▶ **The task**
Repeat verbatim, and only, the lines of the data below, beginning at the line that contains "329L163 328L164 364L152" and stopping after the line that contains "328Q181 315 195".

▶ **Data excerpts**
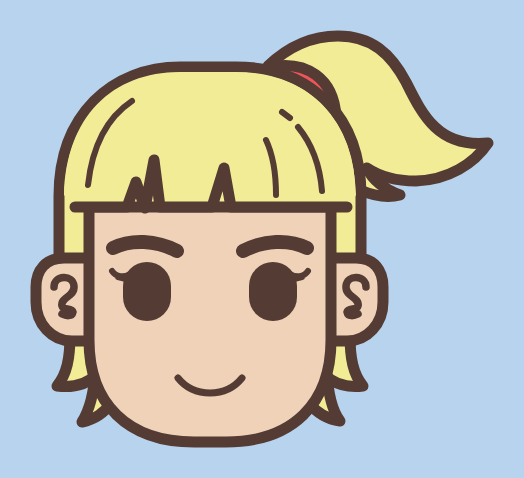
<!DOCTYPE html>
<html lang="en">
<head>
<meta charset="utf-8">
<title>Girl with a ponytail</title>
<style>
:root { --sky: #b7d3ee; --hair: #f2ec96; --skin: #efd2b8; --band: #f0555a; --ink: #543c35; }
html, body { margin: 0; width: 524px; height: 478px; overflow: hidden; background: var(--sky); }
svg { display: block; }
.outlined { stroke: var(--ink); stroke-width: 11; stroke-linejoin: round; stroke-linecap: round; }
.hair { fill: var(--hair); }
.skin { fill: var(--skin); }
.band { fill: var(--band); }
.ink { fill: var(--ink); }
.line { fill: none; stroke: var(--ink); stroke-width: 6; stroke-linecap: round; stroke-linejoin: round; }
.ear-line { stroke-width: 7.5; }
.brow { stroke-width: 14; }
.smile { stroke-width: 7; }
</style>
</head>
<body>
<svg width="524" height="478" viewBox="0 0 524 478" role="img" aria-label="Smiling girl with blond fringe and ponytail">
  <g id="ponytail" class="outlined">
    <path class="hair" d="M268 66C290 45 314 36 338 36C372 36 391 54 406 82C422 114 438 148 488 143C474 164 448 180 416 181C396 181 379 176 367 168C372 179 384 189 400 195C389 198 374 196 360 190L330 120Z"/>
    <path class="band" d="M270 67C306 60 334 78 336 117L300 96Z"/>
  </g>

  <g id="back-hair" class="outlined hair">
    <path d="M95 372C94 392 90 409 82 422C96 419 104 413 111 403Z"/>
    <path d="M327 372C328 392 331 409 340 421C326 419 317 413 309 403Z"/>
    <path d="M70 335C70 358 67 374 57 386C73 388 87 384 96 375V335Z"/>
    <path d="M350 335C350 358 353 374 363 386C348 388 334 384 325 375V335Z"/>
    <path d="M59 265V196C59 115 112 67 180 67H236C312 67 361 117 361 196V265Z"/>
  </g>

  <g id="ears">
    <path class="outlined skin" d="M90 258H64C46 258 36 270 36 287V302C36 324 52 341 72 341H90Z"/>
    <path class="outlined skin" d="M330 258H356C374 258 383 270 383 287V302C383 324 367 341 347 341H330Z"/>
    <path class="line ear-line" d="M54 287C54 275 73 274 74 286C75 297 60 297 62 306C63 311 72 307 73 312C72 317 66 316 62 314"/>
    <path class="line ear-line" d="M366 287C366 275 347 274 346 286C345 297 360 297 358 306C357 311 348 307 347 312C348 317 354 316 358 314"/>
  </g>

  <path id="face" class="outlined skin" d="M89 207H331V340C331 404 292 442 226 442H194C128 442 89 404 89 340Z"/>

  <g id="fringe">
    <path class="hair" d="M75 207L64 195C66 117 112 72 180 72H236C308 72 354 118 356 195L348 207H230L224 168L212 207H159L154 160L145 207L137 182L129 207Z"/>
    <path class="outlined" fill="none" d="M75 207H127L136 182L145 208L154 160L160 207H212L224 168L231 207H347"/>
    <path class="line" d="M88 185C92 149 105 119 132 101M266 140C274 157 276 174 276 195M282 112L290 118M298 127C312 144 320 166 322 191"/>
  </g>

  <g id="eyebrows" class="line brow">
    <path d="M113 248C131 239 156 240 177 251"/>
    <path d="M307 248C289 239 264 240 243 251"/>
  </g>

  <g id="eyes">
    <rect class="ink" x="123" y="262" width="48" height="59" rx="24"/>
    <rect class="ink" x="249" y="262" width="48" height="59" rx="24"/>
    <path class="line" d="M112 271C116 277 124 278 132 273M118 277L130 280M308 271C304 277 296 278 288 273M302 277L290 280"/>
  </g>

  <path id="mouth" class="line smile" d="M178 378C194 398 226 398 242 378"/>
</svg>
</body>
</html>
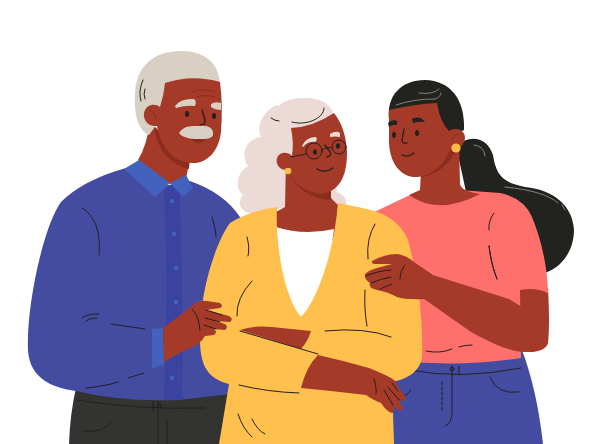
<!DOCTYPE html>
<html lang="en">
<head>
<meta charset="utf-8">
<title>Family portrait</title>
<style>
:root{--paper:#fff;--skin:#a63a29;--shade:#8c2c1f;--ink:#23201f;--silver:#d8d0c3;--blush:#ebdad5;--blue:#434ca0;--placket:#3a43a0;--collar:#4362bd;--charcoal:#333332;--yellow:#ffc04d;--coral:#ff706c;--black:#22221f;--gold:#ffbd45}
html,body{margin:0;background:var(--paper);overflow:hidden}
.portrait{display:block;width:612px;height:444px}
.skin{fill:var(--skin)}.shade{fill:var(--shade)}.silver{fill:var(--silver)}.blush{fill:var(--blush)}
.blue{fill:var(--blue)}.placket{fill:var(--placket)}.collar{fill:var(--collar)}.charcoal{fill:var(--charcoal)}
.yellow{fill:var(--yellow)}.coral{fill:var(--coral)}.black{fill:var(--black)}.gold{fill:var(--gold)}.white{fill:var(--paper)}.ink{fill:var(--ink)}
.line{fill:none;stroke:var(--ink);stroke-width:1;stroke-linecap:round;stroke-linejoin:round}
.feature{stroke-width:1.3}
.wrinkle{stroke:var(--shade)}
.glint{stroke:#85847c}
</style>
</head>
<body>
<svg class="portrait" viewBox="0 0 612 444" role="img" aria-label="An older couple and a young woman standing close together">

<g id="grandfather">
  <path class="charcoal" d="M76 388L229 390L240 444H69Q70 414 76 388Z"/>
  <path class="line" d="M76 400Q140 410 205 408M158 402V444M153 402V411M167 420V444M82 431Q103 434 113 421"/>
  <circle class="line" cx="159" cy="406" r="2"/>
  <path class="blue" d="M126 168Q83 180 61 202C44 225 26 305 28 351C30 378 52 388 76 391Q120 402 178 400L240 393V217Q224 193 190 181L160 190Z"/>
  <path class="placket" d="M164 186L179 183Q184 290 182 400H164Q169 290 164 186Z"/>
  <g class="collar">
    <circle cx="172" cy="201" r="2.3"/><circle cx="174" cy="234" r="2.3"/><circle cx="176" cy="268" r="2.3"/><circle cx="176" cy="302" r="2.3"/><circle cx="172" cy="378" r="2.3"/>
  </g>
  <path class="skin" d="M150 122Q147 145 138 160L170 184L186 178L190 160Z"/>
  <path class="collar" d="M139 160L170 183L155 197L124 169ZM170 183L186 175L193 188L183 197Z"/>
  <path class="silver" d="M149 135C137 130 134 112 135 94C136 66 154 51 181 51C205 51 219 63 220 84L190 100L160 120Z"/>
  <path class="shade" d="M154 128Q160 162 189 169L190 155Z"/>
  <path class="skin" d="M165 83Q192 74 220 82Q223 105 221 132C219 151 207 164 192 163C174 162 161 148 157 126C148 127 143 120 144 113C146 104 155 103 160 107Q164 95 165 83Z"/>
  <path class="line" d="M141 101Q138 91 143 80M145 99Q143 94 145 89"/>
  <path class="line wrinkle" d="M192 92Q205 88 216 92M197 97Q207 94 214 97M149 110Q155 111 156 119"/>
  <path class="silver" d="M175 106Q181 98 194 99Q197 101 195 106Q186 105 176 108ZM211 104Q215 101 221 103V110Q215 110 211 107Z"/>
  <ellipse class="ink" cx="187" cy="114" rx="2" ry="3"/><ellipse class="ink" cx="214" cy="116" rx="2" ry="3"/>
  <path class="line feature" d="M202 110L205 120Q206 125 200 125"/>
  <path class="shade" d="M190 138Q198 148 208 138Z"/>
  <path class="silver" d="M179 133C184 125 193 126 199 126C208 125 214 128 213 135C211 140 202 139 197 139C189 139 182 137 179 133Z"/>
  <path class="line" d="M82 208Q102 220 99 255M212 217Q216 230 216 237M82 318Q90 313 99 314M86 321Q91 317 97 318M111 324L145 329M86 388Q106 386 118 382M128 378L144 373"/>
</g>

<g id="daughter">
  <path class="black" d="M456 146C470 134 487 137 493 155C496 175 503 183 525 187C555 190 573 207 574 230C574 252 560 270 541 274L470 210Z"/>
  <path class="line glint" d="M474 145Q484 146 485 156M505 187Q545 191 558 203M562 205L565 210"/>
  <path class="blue" d="M390 350H522Q537 390 543 444H385Z"/>
  <path class="line" d="M410 370Q460 380 521 368M452 366V412Q452 424 445 426M459 366V375M394 402Q405 398 411 390M490 377Q497 395 519 392"/>
  <path class="line" stroke-dasharray="3 2" d="M442 382V412"/>
  <circle class="line" cx="452" cy="369" r="2"/>
  <path class="skin" d="M498 282L548 288Q550 325 548 343Q546 351 531 352Q514 352 498 347Z"/>
  <path class="coral" d="M412 194L366 216L400 361Q460 367 521 358L520 290Q536 287 548 293Q547 254 532 217Q524 198 500 193L459 190Z"/>
  <path class="skin" d="M421 170L420 190L409 195Q438 216 480 194Q461 191 460 184L459 140Z"/>
  <path class="shade" d="M421 177Q444 174 457 149L440 150L420 168Z"/>
  <path class="black" d="M389 120C386 95 402 80 425 80C450 81 465 98 464 130L440 140Z"/>
  <path class="skin" d="M389 110Q415 104 437 103Q440 122 449 131C455 127 465 129 465 138C464 147 456 151 450 150C442 168 428 178 413 177C399 175 390 162 389 143Z"/>
  <path class="line glint" d="M396 105Q413 99 435 99Q441 97 441 93M419 93Q433 95 439 89"/>
  <path class="black" d="M388 123Q392 119 397 121V125Q392 124 389 127ZM412 119Q420 115 425 122Q419 121 413 123Z"/>
  <ellipse class="ink" cx="394" cy="135" rx="2" ry="3"/><ellipse class="ink" cx="417" cy="133" rx="2" ry="3"/>
  <path class="line feature" d="M404 129L402 140Q402 144 407 143M402 155Q408 158 414 153"/>
  <path class="line wrinkle" d="M452 141Q453 134 460 134"/>
  <circle class="gold" cx="456" cy="148" r="4.6"/>
  <path class="line" d="M494 213Q488 221 489 230M489 246Q491 264 497 279M426 351Q440 354 452 349M459 347Q465 345 472 345"/>
</g>

<g id="grandmother">
  <path class="blush" d="M276 105C262 113 256 126 261 137C245 139 240 155 248 166C237 172 234 188 243 195C235 205 243 215 256 213L287 207L330 204L346 207C348 198 342 194 337 192L328 125Z"/>
  <path class="skin" d="M286 160L285 207L274 213L276 240H336L338 205L331 198V180Z"/>
  <path class="shade" d="M288 171Q301 199 331 200V190Z"/>
  <path class="white" d="M276 227Q304 236 334 229L322 320H285Z"/>
  <path class="yellow" d="M277 207Q249 211 230 223C214 245 199 297 200 338C200 362 205 378 229 384L219 444H394L392 382Q418 377 422 358Q424 300 408 240Q398 216 367 209L338 203C335 244 320 297 301 317C284 297 275 244 277 207Z"/>
  <path class="blush" d="M271 128C269 108 285 97 304 98C323 98 335 106 334 121L312 140L285 158Z"/>
  <path class="skin" d="M291 128Q313 127 334 113Q346 128 347 153C347 178 338 192 321 194C304 192 292 182 288 170C280 171 275 164 277 158C280 151 288 152 292 156Q294 143 291 128Z"/>
  <path class="line" d="M271 118Q275 121 279 121M292 122C305 126 324 119 324 108"/>
  <path class="blush" d="M302 146Q306 137 316 137Q318 140 315 142Q308 141 303 147ZM330 134Q336 130 340 133V137Q335 136 330 137Z"/>
  <g class="line">
    <circle cx="314" cy="151" r="8"/><circle cx="339" cy="147" r="7"/>
    <path d="M291 157L306 154M322 150Q327 146 332 148"/>
  </g>
  <ellipse class="ink" cx="315" cy="152" rx="2" ry="2.8"/><ellipse class="ink" cx="338" cy="146" rx="2" ry="2.8"/>
  <path class="line feature" d="M325 145L330 152Q332 156 327 157M317 169Q325 174 333 168"/>
  <circle class="gold" cx="288" cy="171" r="3.3"/>
  <path class="skin" d="M240 330Q254 325 272 327L311 331Q308 341 301 349Z"/>
  <path class="skin" d="M318 355Q345 361 369 368Q384 374 391 378Q397 381 398 387L405 396Q407 400 403 401L399 399L403 408Q402 412 398 410L393 405Q396 412 392 413Q387 412 381 403Q371 399 366 395Q333 391 301 388Q306 367 318 355Z"/>
  <path class="line" d="M240 331L318 354M239 385Q268 392 299 393M325 331Q365 327 391 337M247 237Q250 248 248 256M252 281Q236 298 237 316M375 224Q366 239 368 259M365 290Q364 310 367 326M238 414Q243 429 252 437M252 419Q257 430 265 434M374 379Q377 389 376 394M384 390L393 405M388 387L399 400M392 383L398 391"/>
</g>

<g id="grandfather-hand">
  <path class="collar" d="M152 329L163 328L164 364L152 369Z"/>
  <path class="skin" d="M163 328Q181 315 195 303Q200 300 207 301L220 303Q224 306 220 308L206 310L229 316Q234 319 230 322L215 321L225 324Q229 327 225 330L214 329Q218 332 214 335L205 336Q200 345 188 349Q177 354 164 362Z"/>
  <path class="line" d="M192 309Q199 316 200 330M206 310L222 315M205 318L220 322M204 325L216 329"/>
</g>

<g id="daughter-arm">
  <path class="skin" d="M372 261Q385 254 397 254Q406 255 414 262L433 275L509 299L540 318L547 344Q541 352 526 352C508 352 488 341 471 332L424 299Q406 300 397 297Q388 292 377 290Q368 288 370 283Q364 279 365 274Q369 270 377 268L392 264L376 264Q371 264 372 261Z"/>
  <path class="coral" d="M499 287Q530 279 548 293L540 250L500 262Z"/>
  <path class="line" d="M405 265Q400 271 400 279M366 276Q377 271 391 270M371 283Q380 279 391 277M380 289L392 284"/>
  <path class="line" d="M489 246Q491 264 497 279"/>
</g>
</svg>
</body>
</html>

▶ **Solution to the problem**
  <path class="collar" d="M152 329L163 328L164 364L152 369Z"/>
  <path class="skin" d="M163 328Q181 315 195 303Q200 300 207 301L220 303Q224 306 220 308L206 310L229 316Q234 319 230 322L215 321L225 324Q229 327 225 330L214 329Q218 332 214 335L205 336Q200 345 188 349Q177 354 164 362Z"/>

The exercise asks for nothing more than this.